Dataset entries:
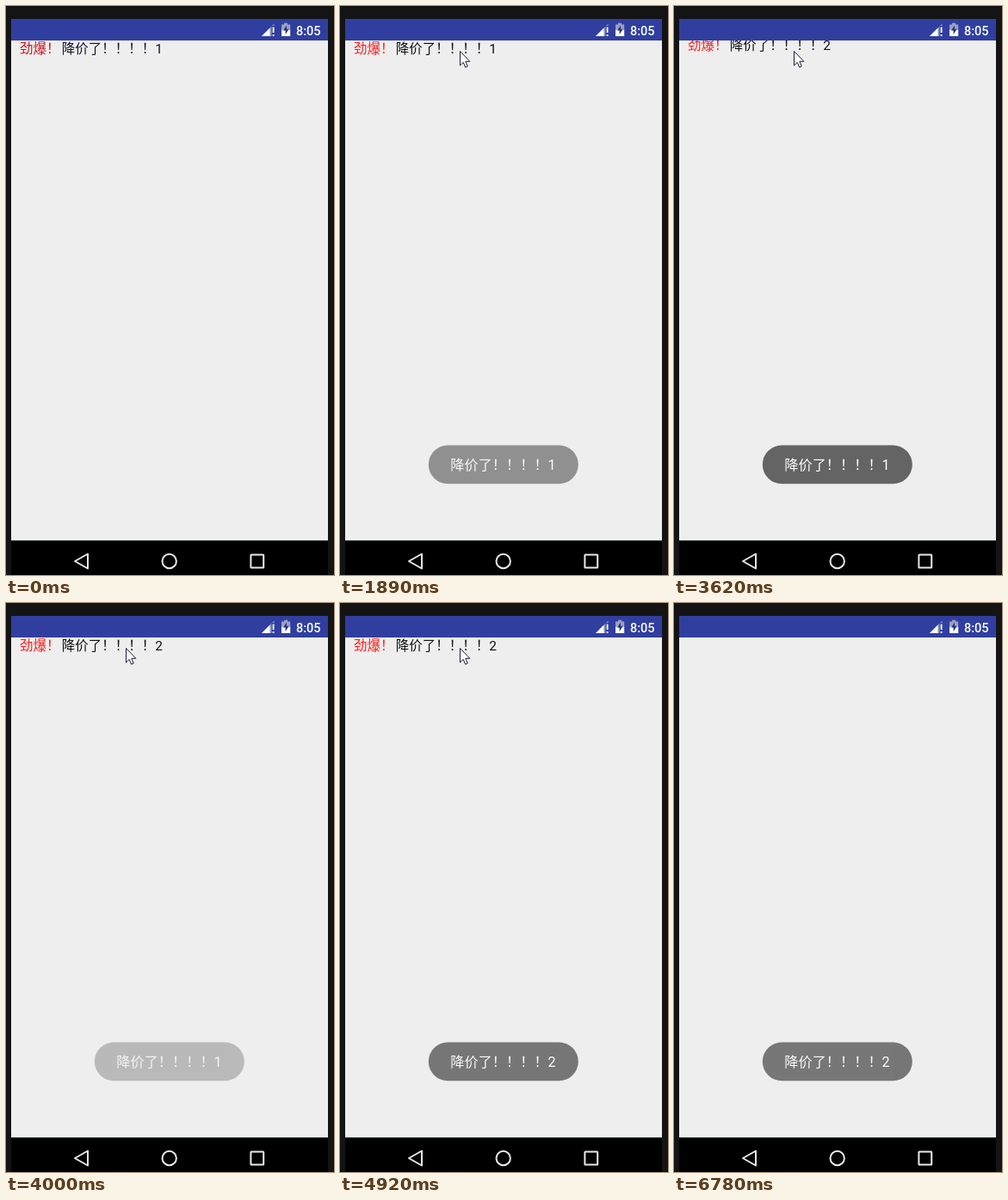
Recreate the animation shown at these times as an HTML page. Size 381 by 660 pixels, loop 6.84 s.

```html
<!DOCTYPE html>
<html lang="zh-CN">
<head>
<meta charset="utf-8">
<style>
html, body { margin: 0; height: 100%; overflow: hidden; background: #141414; }
svg { display: block; }
text { font-family: Roboto, "Noto Sans CJK SC", sans-serif; white-space: pre; }
.bang { font-family: "Noto Sans CJK JP", "Noto Sans CJK", sans-serif; }
</style>
</head>
<body>
<svg width="381" height="660" viewBox="0 0 381 660">
  <defs>
    <clipPath id="row"><rect x="6" y="40" width="368" height="18"/></clipPath>
  </defs>
  <rect width="381" height="660" fill="#141414"/>
  <rect x="6" y="15" width="368" height="25" fill="#303f9f"/>
  <rect x="6" y="40" width="368" height="580" fill="#eee"/>
  <rect x="6" y="619" width="368" height="1" fill="#c9dccb"/>
  <rect x="6" y="620" width="368" height="40"/>

  <!-- status icons -->
  <path d="M297 35 L311.5 20.5 V23 H308.5 V35Z" fill="#8b93c6"/>
  <path d="M297 35 L306.5 25.5 V35Z" fill="#fff"/>
  <path d="M309.7 24.5h1.8v6.5h-1.8zM309.7 33h1.8v2h-1.8z" fill="#fff"/>
  <path d="M320 21.5h3v-1.7h4.2v1.7h3v6h-10.2z" fill="#9a9fc4"/>
  <path d="M320 27.5h10.2v7.5h-10.2z" fill="#fff"/>
  <path d="M326 22.5l-4 6h2.6v4.5l4-6.2h-2.6z" fill="#26327f"/>
  <text x="337" y="33.5" font-size="14.5" font-weight="500" fill="#fff">8:05</text>

  <!-- navigation buttons -->
  <g fill="none" stroke="#e8e8e8" stroke-width="2" stroke-linejoin="round">
    <path d="M80 644 L95 635.5 V652.5Z"/>
    <circle cx="189.7" cy="644" r="8.2"/>
    <rect x="284.4" y="636.6" width="14.8" height="14.8" rx=".5"/>
  </g>

  <g clip-path="url(#row)">
    <g id="ticker" font-size="15.5">
      <text id="hot" x="16" y="55">劲爆<tspan class="bang">！</tspan></text>
      <text id="news" x="64.8" y="55">降价了<tspan class="bang">！！！！</tspan><tspan class="digit">1</tspan></text>
    </g>
  </g>

  <g id="toast">
    <rect x="102.8" y="509.5" width="174" height="44.8" rx="22.4" fill="#646464"/>
    <text x="128.3" y="538" font-size="16.2" fill="#fff">降价了<tspan class="bang">！！！！</tspan><tspan class="digit">1</tspan></text>
  </g>

  <path id="cursor" d="M.5 .5V17L4.2 13.4 6.7 19.1 9.2 18 6.8 12.3H11.8Z" fill="#fff" stroke="#1c1c38"/>
</svg>
<script>
const LOOP = 6840, STEP = 77.5, PHASE = 40;
const $ = id => document.getElementById(id);
const [newsDigit, toastDigit] = document.querySelectorAll('.digit');
const clamp = v => Math.min(1, Math.max(0, v));
const mix = (a, b, k) => a + (b - a) * k;

// The line rests, slides out below, then the next one slides in from above.
function tickerOffset(t) {
  const phase = (t - 1840 + 3940) % 3940 / 1000;
  return 17 * (phase < 1 ? phase : phase < 2 ? phase - 2 : 0);
}

function toastOpacity(t, start) {
  const enter = clamp((t - start) / 500), leave = clamp((t - start - 1990) / 500);
  return enter * (2 - enter) * (1 - leave * leave);
}

function cursorPosition(t) {
  if (t < 350 || t > 5900) return null;
  if (t < 3000) {
    const left = 1 - clamp((t - 350) / 930);
    return [mix(139, 325, left ** 3), mix(52, 630, left ** 2.38)];
  }
  const gone = clamp((t - 5388) / 465);
  return [mix(139, 296, gone ** 1.85), mix(52, 553, gone ** 1.33)];
}

function draw(t) {
  const fresh = t < 1650;
  $('hot').setAttribute('fill', fresh ? '#c8161c' : '#ff1c1c');
  $('news').setAttribute('fill', fresh ? '#17122c' : '#111');
  $('ticker').setAttribute('transform', `translate(0 ${tickerOffset(t)})`);
  newsDigit.textContent = t < 2840 ? 1 : 2;

  const second = t > 4400;
  toastDigit.textContent = second ? 2 : 1;
  $('toast').setAttribute('opacity', toastOpacity(t, second ? 4605 : 1608));

  const at = cursorPosition(t);
  $('cursor').setAttribute('visibility', at ? 'visible' : 'hidden');
  if (at) $('cursor').setAttribute('transform', `translate(${at.map(Math.round)})`);
}

function tick() {
  const t = performance.now() % LOOP;
  draw(Math.max(0, Math.floor((t - PHASE) / STEP + 0.1) * STEP + PHASE));
  requestAnimationFrame(tick);
}
tick();
</script>
</body>
</html>
```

_Exercise aim_
Every line holding the word "Math" should be copied out of the records above.

_Answer box_
const clamp = v => Math.min(1, Math.max(0, v));
  if (at) $('cursor').setAttribute('transform', `translate(${at.map(Math.round)})`);
  draw(Math.max(0, Math.floor((t - PHASE) / STEP + 0.1) * STEP + PHASE));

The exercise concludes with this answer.